OpenIDM: Relationships as First Class Citizens

One of the most powerful concepts within OpenIDM, is the ability to create arbitrary managed objects on the fly, with hooks that can be triggered at various points of that managed objects life cycle.  A common use of managed objects is to separate logic, policy and operational control over a type of users.  However managed objects need not be just users, commonly they are devices, but they can also be used to manage relationship logic too - similar to how graph databases store relationship data separate to the entity being managed.

For example, think of the basic relationship between a parent and child (read this article I wrote on basic parent and child relationships). That article looked into the basic aspect of storing relationship data within the managed object itself - basically a pointer to some other object managed in OpenIDM.

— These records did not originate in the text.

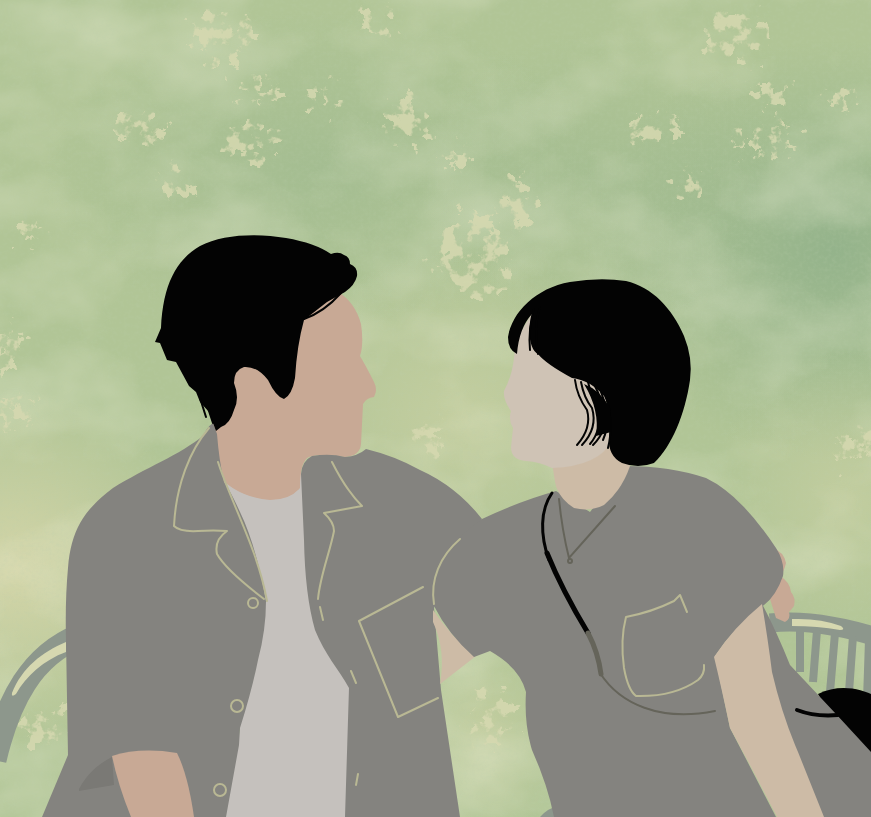
<!DOCTYPE html>
<html lang="en">
<head>
<meta charset="utf-8">
<title>Couple on a bench</title>
<style>
:root {
  --leaf: #b1c596;
  --leaf-deep: #9dba8e;
  --leaf-light: #c6d2a2;
  --cream: #d6d8b0;
  --cloth: #84837f;
  --cloth-shade: #7a7975;
  --tee: #c5c1bd;
  --skin-him: #c8a995;
  --skin-her: #cfc3b5;
  --skin-arm: #cdbba6;
  --stitch: #b9b894;
  --cord: #65645a;
  --bench: #8d978c;
  --ink: #030303;
}
html, body { margin: 0; padding: 0; overflow: hidden; }
svg { display: block; width: 871px; height: 817px; }
.cloth { fill: var(--cloth); }
.hair { fill: var(--ink); }
.stitch { fill: none; stroke: var(--stitch); stroke-width: 2; stroke-linecap: round; stroke-linejoin: round; }
.strand { fill: none; stroke: var(--ink); stroke-width: 2; stroke-linecap: round; }
.cord { fill: none; stroke: var(--cord); stroke-width: 2; stroke-linecap: round; }
.bench { fill: none; stroke: var(--bench); }
.flecks { fill: var(--cream); }
</style>
</head>
<body>
<svg viewBox="0 0 871 817" role="img" aria-label="A man and a woman sitting arm in arm, looking at each other">
  <defs>
    <radialGradient id="glow"><stop offset="0" stop-color="#d3d5a8"/><stop offset="1" stop-color="#d3d5a8" stop-opacity="0"/></radialGradient>
    <radialGradient id="shade"><stop offset="0" stop-color="#94b38b"/><stop offset="1" stop-color="#94b38b" stop-opacity="0"/></radialGradient>
    <filter id="wash" x="0" y="0" width="100%" height="100%">
      <feTurbulence type="fractalNoise" baseFrequency=".008 .011" numOctaves="4" seed="8"/>
      <feColorMatrix values="0 0 0 0 .84  0 0 0 0 .86  0 0 0 0 .68  1.8 0 0 0 -.75"/>
    </filter>
    <filter id="grain" x="0" y="0" width="100%" height="100%">
      <feTurbulence type="fractalNoise" baseFrequency=".25" numOctaves="2" seed="3"/>
      <feColorMatrix values="0 0 0 0 .5  0 0 0 0 .62  0 0 0 0 .42  0 1.2 0 0 -.5"/>
    </filter>
    <filter id="crumble" x="-40%" y="-40%" width="180%" height="180%">
      <feTurbulence type="fractalNoise" baseFrequency=".07" numOctaves="4" seed="5" result="noise"/>
      <feDisplacementMap in="SourceGraphic" in2="noise" scale="50" xChannelSelector="R" yChannelSelector="G" result="torn"/>
      <feColorMatrix in="noise" values="0 0 0 0 0  0 0 0 0 0  0 0 0 0 0  0 0 9 0 -4.3" result="holes"/>
      <feComposite in="torn" in2="holes" operator="in"/>
    </filter>
    <g id="fleck-group">
      <ellipse cx="220" cy="35" rx="28" ry="24"/>
      <ellipse cx="138" cy="127" rx="24" ry="15"/>
      <ellipse cx="250" cy="140" rx="28" ry="18"/>
      <ellipse cx="174" cy="184" rx="16" ry="14"/>
      <ellipse cx="255" cy="92" rx="24" ry="10"/>
      <ellipse cx="325" cy="98" rx="16" ry="10"/>
    </g>
  </defs>

  <g id="wall">
    <rect width="871" height="817" fill="var(--leaf)"/>
    <ellipse cx="835" cy="250" rx="250" ry="210" fill="url(#shade)"/>
    <ellipse cx="320" cy="170" rx="280" ry="160" fill="url(#shade)" opacity=".45"/>
    <ellipse cx="600" cy="180" rx="180" ry="150" fill="url(#shade)" opacity=".4"/>
    <ellipse cx="15" cy="570" rx="190" ry="180" fill="url(#glow)"/>
    <ellipse cx="460" cy="420" rx="190" ry="170" fill="url(#glow)" opacity=".55"/>
    <ellipse cx="850" cy="500" rx="140" ry="150" fill="url(#glow)" opacity=".5"/>
    <ellipse cx="485" cy="730" rx="80" ry="110" fill="url(#glow)" opacity=".5"/>
    <rect width="871" height="817" filter="url(#wash)" opacity=".45"/>
    <rect width="871" height="817" filter="url(#grain)" opacity=".3"/>
    <g class="flecks" filter="url(#crumble)" opacity=".85">
      <use href="#fleck-group"/>
      <use href="#fleck-group" x="515"/>
      <ellipse cx="470" cy="255" rx="36" ry="40"/>
      <ellipse cx="515" cy="205" rx="18" ry="24"/>
      <ellipse cx="455" cy="158" rx="14" ry="10"/>
      <ellipse cx="375" cy="25" rx="16" ry="14"/>
      <ellipse cx="405" cy="120" rx="26" ry="20"/>
      <ellipse cx="5" cy="348" rx="16" ry="20"/>
      <ellipse cx="32" cy="230" rx="12" ry="8"/>
      <ellipse cx="16" cy="410" rx="22" ry="14"/>
      <ellipse cx="430" cy="435" rx="16" ry="18"/>
      <ellipse cx="855" cy="447" rx="22" ry="16"/>
      <ellipse cx="40" cy="725" rx="22" ry="18"/>
      <ellipse cx="490" cy="720" rx="20" ry="28"/>
    </g>
  </g>

  <g id="bench">
    <path class="bench" stroke-width="25" d="M-6 760C8 700 32 655 80 636"/>
    <path d="M-2 760L0 817H-4V745Z" fill="var(--bench)"/>
    <path d="M12 693C22 668 42 652 66 642V652C44 660 26 676 16 694Q11 698 12 693Z" fill="var(--cream)"/>
    <path class="bench" stroke-width="19" d="M770 623C805 619 842 626 880 638"/>
    <path d="M792 619Q820 618 841 626Q846 630 840 630Q818 626 792 626Z" fill="var(--cream)"/>
    <path class="bench" stroke-width="8" d="M800 630V672M817 630L813 682M835 633L830 692M853 636L849 692M869 640L867 700"/>
    <path d="M540 817Q548 808 558 806V817Z" fill="var(--bench)"/>
  </g>

  <g id="bag">
    <path d="M818 694C838 684 860 688 875 696V760L836 728Z" fill="var(--ink)"/>
    <path d="M815 790Q834 802 857 820H815Z" fill="var(--ink)"/>
  </g>

  <g id="man">
    <path id="man-hand" d="M773 548Q784 552 786 563Q784 572 780 576Q790 582 791 592Q796 598 794 606Q791 610 789 612Q791 619 785 622L776 618L764 580Z" fill="var(--skin-him)"/>
    <path id="man-tee" d="M222 480L308 472L350 680L346 820H224L240 730Z" fill="var(--tee)"/>
    <path id="man-head" d="M220 480L212 420L228 370L300 300L338 292Q355 302 361 324Q364 344 360 356Q366 366 374 382Q378 390 374 397Q366 398 363 404L361 444Q360 456 345 457Q320 453 309 457Q300 461 300 488Q290 500 270 500Q245 498 227 484Z" fill="var(--skin-him)"/>
    <path id="shirt-left" class="cloth" d="M213 423Q206 428 204 435C180 455 145 468 113 488C84 510 71 530 68 568Q65 600 66 640L68 755L42 817H226L239 745L240 728Q252 690 258 660Q266 630 266 601Q256 545 240 512Q230 490 224 482Q219 460 217 434Z"/>
    <path id="shirt-right" class="cloth" d="M301 474Q302 461 312 456Q330 453 345 457Q358 456 366 449Q395 456 420 470Q456 486 482 519L450 570L434 608L441 690L460 817H345L349 688C338 668 325 655 315 630Q305 595 304 540Z"/>
    <path id="sleeve-fold" d="M79 789Q90 768 112 757L114 785Q96 788 79 791Z" fill="var(--cloth-shade)"/>
    <path id="man-arm" d="M112 756Q140 747 177 753Q188 775 194 817H131Q118 785 112 756Z" fill="var(--skin-him)"/>
    <g id="shirt-stitching" class="stitch">
      <path d="M209 428C190 450 176 485 174 526Q180 532 198 531Q214 530 227 531Q214 540 217 554Q226 570 264 599"/>
      <path d="M218 462C230 500 258 550 267 601"/>
      <path d="M332 462Q346 490 362 506L324 513Q334 522 334 531C330 552 320 576 318 599"/>
      <path d="M423 587L359 621L398 717L438 698M320 607L323 620M351 671L356 683M358 774L356 785"/>
      <circle cx="253" cy="603" r="5"/><circle cx="237" cy="706" r="6"/><circle cx="220" cy="790" r="6"/>
    </g>
    <path id="man-hair" class="hair" d="M216 431L209 412L200 402L196 392L189 386L176 362L167 360L160 343L155 342L161 328C163 285 176 260 200 246C222 234 258 233 286 238Q315 243 331 254Q339 251 344 255Q350 257 350 264Q358 267 357 276Q355 285 345 292L327 302L304 320Q297 345 295 378Q292 395 284 399Q276 397 268 380Q257 366 244 367Q234 370 234 383Q240 398 234 410Q230 424 221 427Z"/>
    <path id="man-strands" class="strand" d="M304 319Q324 312 341 293M200 398L206 417M207 405L213 423"/>
  </g>

  <g id="woman">
    <path id="far-arm" d="M433 610Q452 638 476 656L440 684Q446 650 433 622Z" fill="var(--skin-arm)"/>
    <path id="shirt-back" class="cloth" d="M760 600Q776 630 790 665L836 714L871 752V817H820L770 700Z"/>
    <path id="blouse" class="cloth" d="M434 606Q431 565 456 540Q470 527 482 519Q520 501 556 491L590 512L626 466Q670 466 706 478Q740 494 776 548Q785 562 783 576Q776 596 764 605Q734 627 715 656L730 728L776 817H554Q548 786 532 750Q524 724 526 692Q520 668 490 651L474 657Q448 634 434 606Z"/>
    <path id="near-arm" d="M762 604Q768 640 772 672Q782 715 798 752L824 817H777Q752 768 730 728Q722 690 714 657Q734 627 762 604Z" fill="var(--skin-arm)"/>
    <path id="woman-neck" d="M550 450L608 440L630 466Q622 490 604 505Q590 512 574 508Q558 498 555 482Z" fill="var(--skin-arm)"/>
    <path id="woman-head" d="M516 340L540 300L600 360L612 440Q600 466 552 468Q540 462 526 461Q511 460 511 447L513 428Q508 420 511 411Q503 400 504 391Q512 376 514 358Z" fill="var(--skin-her)"/>
    <path id="woman-hair" class="hair" d="M517 354Q508 350 508 337C512 312 536 288 570 282Q600 277 626 281C652 287 672 308 684 336Q693 358 690 380C685 414 672 446 654 463Q638 469 622 463Q608 456 609 438Q612 412 604 396Q590 380 572 378Q546 364 538 354Q530 350 529 330L532 314Q519 328 517 354Z"/>
    <path id="woman-strands" class="strand" d="M534 308Q528 330 530 350M540 306Q533 328 538 354M575 380Q577 396 587 410Q592 428 577 445M581 382Q584 398 592 408Q598 428 582 445M588 382Q592 398 598 410Q602 430 590 444M595 386Q602 400 604 412Q608 430 593 445M601 392Q612 420 603 440M606 396Q614 424 608 448"/>
    <path id="near-lock" class="hair" d="M584 384Q600 390 610 408L611 432L596 436Q600 410 584 384Z"/>
    <g id="necklace" class="cord">
      <path d="M559 499Q562 530 569 558L615 506"/>
      <circle cx="570" cy="561" r="2"/>
    </g>
    <g id="bag-strap">
      <path d="M552 493C540 510 540 535 549 560" fill="none" stroke="var(--ink)" stroke-width="3" stroke-linecap="round"/>
      <path d="M547 553Q562 590 588 633" fill="none" stroke="var(--ink)" stroke-width="5" stroke-linecap="round"/>
      <path d="M588 633Q598 652 601 674" fill="none" stroke="var(--cord)" stroke-width="5" stroke-linecap="round"/>
      <path class="cord" d="M600 673C620 704 660 722 715 711"/>
      <path d="M797 710Q815 717 838 715" fill="none" stroke="var(--ink)" stroke-width="4" stroke-linecap="round"/>
    </g>
    <g id="blouse-stitching" class="stitch">
      <path d="M460 539C440 556 430 580 434 604"/>
      <path d="M687 612L680 595L674 601Q652 612 626 617Q620 640 624 668Q628 690 636 696Q674 697 698 680Q705 674 704 665"/>
    </g>
  </g>
</svg>
</body>
</html>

That in itself is powerful, but doesn't always cover more complex many-to-many style relationships.


The above picture illustrates the concept of externalising the relationship component away from the parent and child objects.  Here we create a new managed object called "family".  This family basically has pointers to the appropriate parents and children that make up the family.  It provides a much more scalable architecture for building connections and relationships.

This model is fairly trivial to implement.  Firstly, create the 3 new managed object types via the UI - one for parent, one for child and one for family.  We can then look at adding in some hooks to link the objects together.  I'm only using onDelete and postCreate hooks but obviously more fine grained hooks can be used as necessary.




A basic creation flow looks like the following:

  1. Parent self-registers
  2. Via delegated admin, the parent then creates a child object (the creation of the child is done via an endpoint, in order to get access the context object to capture the id of the parent creating the child on the server side)
  3. After the child is created, the postCreate hook is triggered, which creates a family object that contains the parent and child pointers
  4. Once the family object is created, the family postCreate hook is triggered, to simply update the parent and child objects with the newly created family _id
That is a fairly simple flow.  The family object can be read just via the managed/family/_id endpoint and be manipulated in the same way as any other object.  A useful use case, is to look for approvers on the child - for example if the child wants to gain access to something, the family object can be looked up either for parallel approval from both parents or just via an explicit approver associated with the family.  

Another use case, could be when a new parent registers and wants to "join" a particular family - the approver on the family object can be sent an "access request" and approve as necessary.

The flow when a parent or child object is deleted is similar in it's simplicity:
  1. Parent (or child is deleted) perhaps via de-registeration or admin performing a delete
  2. The parent onDelete hook triggers, which finds the appropriate family object and removes the child or parent from the array of parents or children
When a family object is deleted, again the flow is simple to interpret:
  1. Family object is deleted (via an admin)
  2. All parents and children found within the family object, are looked up and deleted
This provides a clean de-provisioning aspect.

Obviously each managed object can also have it's own sync.json mappings and links to downstream systems the same as a non-relationship based deployment.

Another common set of use cases is around consumer single views.  For example, the relationship object becomes the consumer, with all other managed objects, such as preferences, marketing data, sales history, postal addresses and so on, all being linked in the same manner.  The consumer object becomes the single entry point into the data model.









Wednesday, 12 August 2015

Explain it Like I'm 5: OAuth2 & UMA

This entry is the first in a mini-series, where I will attempt to explain some relatively complex terms and flows in the identity and access management space, in a way a 5 year could understand.

Hopefully...

First up is OAuth2 and User Managed Access or UMA, a powerful federated authorization flow that sits on top of OAuth2.

Explain it like I’m 5: OAuth2

OAuth2 allows people to share data and things with other services that can access that data on their behalf.  For example, an individual might want to allow a photo printing service access to a few pictures from an album stored on a picture hosting service.

Explain it like I’m 5: Resource Server

The resource server is the service or application that holds the data or object that needs sharing.  For example, this could be the picture hosting site that stores the taken pictures.

Explain it like I’m 5: Resource Owner

The resource owner is the person who has the say on who can retrieve data from the resource server.  For example, this could be the user who took the pictures and uploaded them to the hosting service.

Explain it like I’m 5: Authorization Server

The authorization server is the security system that allows the resource owner to grant access to the data or objects stored on the resource server to the application or service.  In continuing the example of the picture hosting, it’s likely the hosting service itself would be the authorization server.

Explain it like I’m 5: Client

The client is the application that wants to gain access to the data on the resource server.  So in the continuing example, the the picture printing service would be the client.

Explain it like I’m 5: UMA

UMA allows the sharing of feed of data to multiple different 3rd parties, all from different places.  
For example, wanting to share pictures with not only 3rd party services to act on the resource owner’s behalf, but also to other trusted individuals, who can perhaps store those pictures in their store and print them using their own printing service selection.